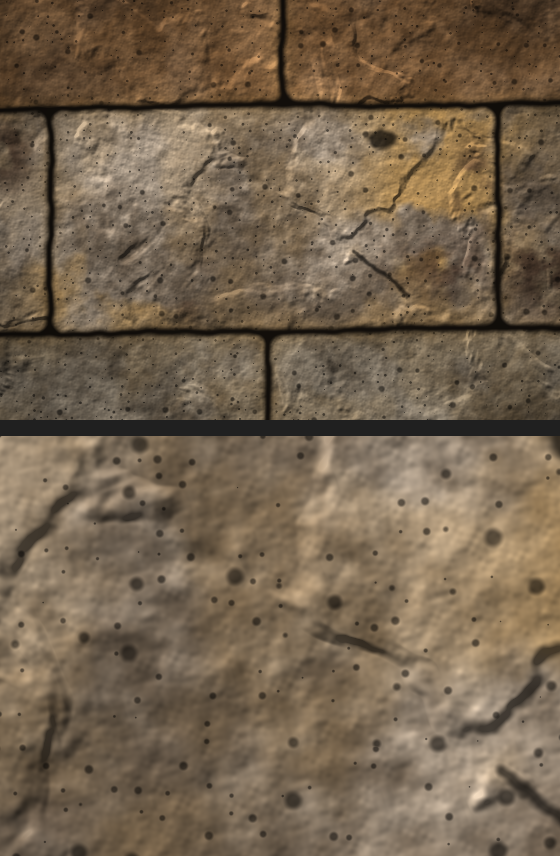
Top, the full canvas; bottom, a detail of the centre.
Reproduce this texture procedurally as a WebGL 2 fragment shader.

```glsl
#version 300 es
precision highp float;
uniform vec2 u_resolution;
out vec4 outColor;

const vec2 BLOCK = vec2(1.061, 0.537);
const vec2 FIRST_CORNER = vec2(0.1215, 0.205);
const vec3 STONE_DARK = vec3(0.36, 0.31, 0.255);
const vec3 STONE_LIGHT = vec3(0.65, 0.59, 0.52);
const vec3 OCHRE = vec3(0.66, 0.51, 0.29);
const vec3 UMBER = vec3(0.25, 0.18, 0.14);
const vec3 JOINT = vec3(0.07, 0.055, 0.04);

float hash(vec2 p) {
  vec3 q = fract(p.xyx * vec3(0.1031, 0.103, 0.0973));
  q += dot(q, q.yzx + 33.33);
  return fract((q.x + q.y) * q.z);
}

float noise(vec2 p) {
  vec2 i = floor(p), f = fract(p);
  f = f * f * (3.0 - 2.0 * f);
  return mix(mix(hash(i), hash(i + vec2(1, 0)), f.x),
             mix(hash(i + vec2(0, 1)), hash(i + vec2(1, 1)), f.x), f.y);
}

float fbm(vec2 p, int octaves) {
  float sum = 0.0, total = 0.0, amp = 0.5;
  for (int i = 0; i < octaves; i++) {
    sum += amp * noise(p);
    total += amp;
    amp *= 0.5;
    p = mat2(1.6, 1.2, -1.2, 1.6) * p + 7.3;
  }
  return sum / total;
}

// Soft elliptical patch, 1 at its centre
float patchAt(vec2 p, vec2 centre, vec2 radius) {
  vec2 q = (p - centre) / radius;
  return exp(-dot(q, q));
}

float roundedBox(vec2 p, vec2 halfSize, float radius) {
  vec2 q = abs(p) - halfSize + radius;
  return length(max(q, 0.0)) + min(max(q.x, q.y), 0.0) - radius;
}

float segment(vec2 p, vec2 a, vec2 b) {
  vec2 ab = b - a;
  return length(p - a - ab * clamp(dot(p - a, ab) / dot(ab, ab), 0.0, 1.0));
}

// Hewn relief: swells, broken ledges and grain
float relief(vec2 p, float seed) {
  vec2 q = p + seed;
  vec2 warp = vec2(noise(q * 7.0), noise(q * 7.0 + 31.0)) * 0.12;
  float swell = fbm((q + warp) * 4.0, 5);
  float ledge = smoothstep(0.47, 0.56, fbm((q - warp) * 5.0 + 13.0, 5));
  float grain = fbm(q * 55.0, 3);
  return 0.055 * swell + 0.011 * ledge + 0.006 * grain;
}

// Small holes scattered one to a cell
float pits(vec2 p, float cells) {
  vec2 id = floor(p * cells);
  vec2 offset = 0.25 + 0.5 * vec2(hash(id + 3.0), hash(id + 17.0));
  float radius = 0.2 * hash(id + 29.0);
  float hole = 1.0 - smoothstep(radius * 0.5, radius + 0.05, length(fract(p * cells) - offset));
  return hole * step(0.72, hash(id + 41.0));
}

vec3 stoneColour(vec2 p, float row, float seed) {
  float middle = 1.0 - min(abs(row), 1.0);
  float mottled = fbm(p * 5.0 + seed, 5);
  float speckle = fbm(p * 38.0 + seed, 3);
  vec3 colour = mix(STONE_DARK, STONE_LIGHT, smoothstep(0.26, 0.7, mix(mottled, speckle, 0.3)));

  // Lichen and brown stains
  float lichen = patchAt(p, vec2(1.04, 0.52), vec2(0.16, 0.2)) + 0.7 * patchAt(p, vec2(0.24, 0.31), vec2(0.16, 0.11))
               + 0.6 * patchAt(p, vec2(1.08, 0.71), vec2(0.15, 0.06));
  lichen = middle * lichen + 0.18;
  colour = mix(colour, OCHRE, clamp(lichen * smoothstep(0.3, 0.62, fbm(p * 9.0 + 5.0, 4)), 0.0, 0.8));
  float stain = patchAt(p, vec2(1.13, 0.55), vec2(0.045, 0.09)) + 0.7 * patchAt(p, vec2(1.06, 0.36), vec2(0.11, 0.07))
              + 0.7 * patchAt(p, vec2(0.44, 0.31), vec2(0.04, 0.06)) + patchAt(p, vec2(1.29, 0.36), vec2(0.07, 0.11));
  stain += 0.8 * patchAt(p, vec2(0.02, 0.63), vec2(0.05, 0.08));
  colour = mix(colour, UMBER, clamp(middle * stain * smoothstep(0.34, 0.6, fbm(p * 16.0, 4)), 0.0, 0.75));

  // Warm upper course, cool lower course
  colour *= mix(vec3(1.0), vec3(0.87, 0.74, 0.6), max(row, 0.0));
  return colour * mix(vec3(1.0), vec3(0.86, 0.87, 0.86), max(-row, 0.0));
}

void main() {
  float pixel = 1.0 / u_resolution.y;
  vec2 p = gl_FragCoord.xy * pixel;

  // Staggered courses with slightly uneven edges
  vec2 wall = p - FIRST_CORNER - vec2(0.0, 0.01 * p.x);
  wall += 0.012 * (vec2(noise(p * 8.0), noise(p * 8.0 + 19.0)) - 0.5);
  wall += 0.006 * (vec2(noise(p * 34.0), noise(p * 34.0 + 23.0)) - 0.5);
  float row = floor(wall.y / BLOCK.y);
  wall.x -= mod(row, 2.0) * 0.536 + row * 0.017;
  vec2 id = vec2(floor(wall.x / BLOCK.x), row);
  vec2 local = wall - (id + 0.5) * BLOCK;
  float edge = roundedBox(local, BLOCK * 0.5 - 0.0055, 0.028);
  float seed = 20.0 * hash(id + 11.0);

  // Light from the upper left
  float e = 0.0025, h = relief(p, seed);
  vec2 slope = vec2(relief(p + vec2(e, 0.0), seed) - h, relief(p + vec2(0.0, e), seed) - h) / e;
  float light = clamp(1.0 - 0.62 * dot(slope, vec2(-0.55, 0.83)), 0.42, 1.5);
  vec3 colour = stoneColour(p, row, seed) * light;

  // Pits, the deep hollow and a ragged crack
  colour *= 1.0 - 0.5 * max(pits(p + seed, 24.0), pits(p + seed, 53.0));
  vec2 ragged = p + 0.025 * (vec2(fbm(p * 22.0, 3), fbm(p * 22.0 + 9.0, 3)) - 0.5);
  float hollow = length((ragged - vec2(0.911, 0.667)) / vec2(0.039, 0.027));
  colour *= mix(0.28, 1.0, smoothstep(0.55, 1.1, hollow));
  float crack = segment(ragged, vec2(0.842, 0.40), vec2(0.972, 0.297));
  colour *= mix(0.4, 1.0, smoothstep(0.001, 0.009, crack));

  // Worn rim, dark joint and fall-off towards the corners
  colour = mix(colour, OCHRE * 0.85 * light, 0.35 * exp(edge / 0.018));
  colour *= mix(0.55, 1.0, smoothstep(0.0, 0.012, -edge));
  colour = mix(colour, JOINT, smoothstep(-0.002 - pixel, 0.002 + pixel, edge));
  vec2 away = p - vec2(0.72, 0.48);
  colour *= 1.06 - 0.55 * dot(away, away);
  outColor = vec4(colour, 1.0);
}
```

================================

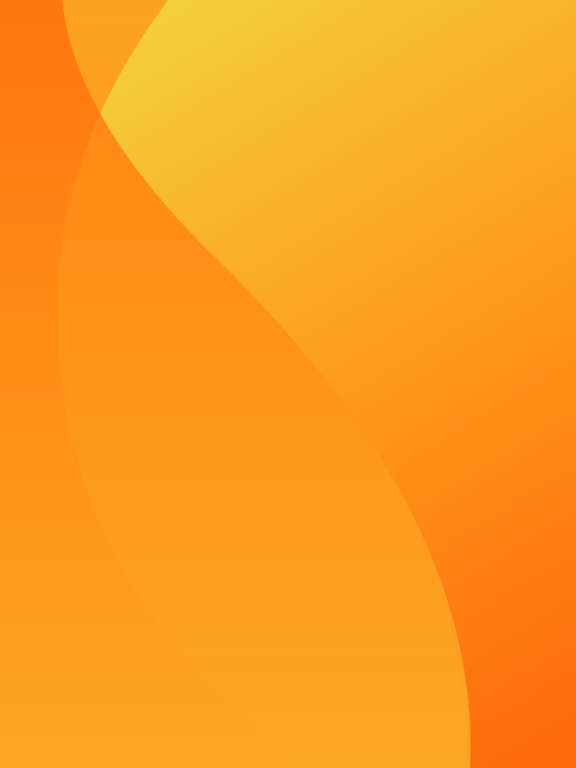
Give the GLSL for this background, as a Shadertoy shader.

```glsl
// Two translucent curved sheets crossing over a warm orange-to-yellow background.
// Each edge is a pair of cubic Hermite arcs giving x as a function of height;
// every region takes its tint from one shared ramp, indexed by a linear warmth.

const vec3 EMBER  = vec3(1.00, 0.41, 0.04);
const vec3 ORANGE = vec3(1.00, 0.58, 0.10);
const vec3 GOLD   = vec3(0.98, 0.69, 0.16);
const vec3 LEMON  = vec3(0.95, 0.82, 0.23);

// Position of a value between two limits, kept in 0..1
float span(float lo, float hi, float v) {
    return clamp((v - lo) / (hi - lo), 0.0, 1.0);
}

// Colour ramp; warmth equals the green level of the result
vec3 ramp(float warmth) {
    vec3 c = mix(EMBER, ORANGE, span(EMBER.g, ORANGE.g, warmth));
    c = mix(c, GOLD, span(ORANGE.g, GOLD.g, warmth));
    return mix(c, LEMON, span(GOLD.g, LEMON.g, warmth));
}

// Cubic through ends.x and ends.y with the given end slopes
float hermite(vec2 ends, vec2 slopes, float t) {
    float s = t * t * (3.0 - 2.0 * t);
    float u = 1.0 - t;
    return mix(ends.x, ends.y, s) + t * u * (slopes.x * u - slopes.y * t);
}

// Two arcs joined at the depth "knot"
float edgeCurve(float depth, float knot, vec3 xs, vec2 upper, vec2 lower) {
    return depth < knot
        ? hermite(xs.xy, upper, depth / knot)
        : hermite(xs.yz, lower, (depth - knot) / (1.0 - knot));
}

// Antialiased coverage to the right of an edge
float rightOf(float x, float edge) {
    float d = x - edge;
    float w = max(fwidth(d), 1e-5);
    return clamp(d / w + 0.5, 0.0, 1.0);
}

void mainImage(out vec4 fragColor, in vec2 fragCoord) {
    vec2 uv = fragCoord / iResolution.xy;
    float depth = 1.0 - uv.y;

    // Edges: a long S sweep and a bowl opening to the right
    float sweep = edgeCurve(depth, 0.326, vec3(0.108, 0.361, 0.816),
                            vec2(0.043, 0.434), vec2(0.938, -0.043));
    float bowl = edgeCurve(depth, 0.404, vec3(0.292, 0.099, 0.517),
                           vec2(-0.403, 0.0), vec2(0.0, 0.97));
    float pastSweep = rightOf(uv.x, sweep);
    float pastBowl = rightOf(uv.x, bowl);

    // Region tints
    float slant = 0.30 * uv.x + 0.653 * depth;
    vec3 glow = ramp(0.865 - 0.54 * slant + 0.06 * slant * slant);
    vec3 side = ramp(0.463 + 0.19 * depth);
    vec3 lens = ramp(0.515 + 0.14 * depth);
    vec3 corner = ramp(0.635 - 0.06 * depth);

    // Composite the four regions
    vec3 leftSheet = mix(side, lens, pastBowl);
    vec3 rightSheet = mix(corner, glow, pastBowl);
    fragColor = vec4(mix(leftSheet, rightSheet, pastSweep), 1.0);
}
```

================================

WHAT TO WORK ON. Please find the lines in the data that contain the word "clamp" and copy them.

ANSWER BELOW.
  return length(p - a - ab * clamp(dot(p - a, ab) / dot(ab, ab), 0.0, 1.0));
  colour = mix(colour, OCHRE, clamp(lichen * smoothstep(0.3, 0.62, fbm(p * 9.0 + 5.0, 4)), 0.0, 0.8));
  colour = mix(colour, UMBER, clamp(middle * stain * smoothstep(0.34, 0.6, fbm(p * 16.0, 4)), 0.0, 0.75));
  float light = clamp(1.0 - 0.62 * dot(slope, vec2(-0.55, 0.83)), 0.42, 1.5);
    return clamp((v - lo) / (hi - lo), 0.0, 1.0);
    return clamp(d / w + 0.5, 0.0, 1.0);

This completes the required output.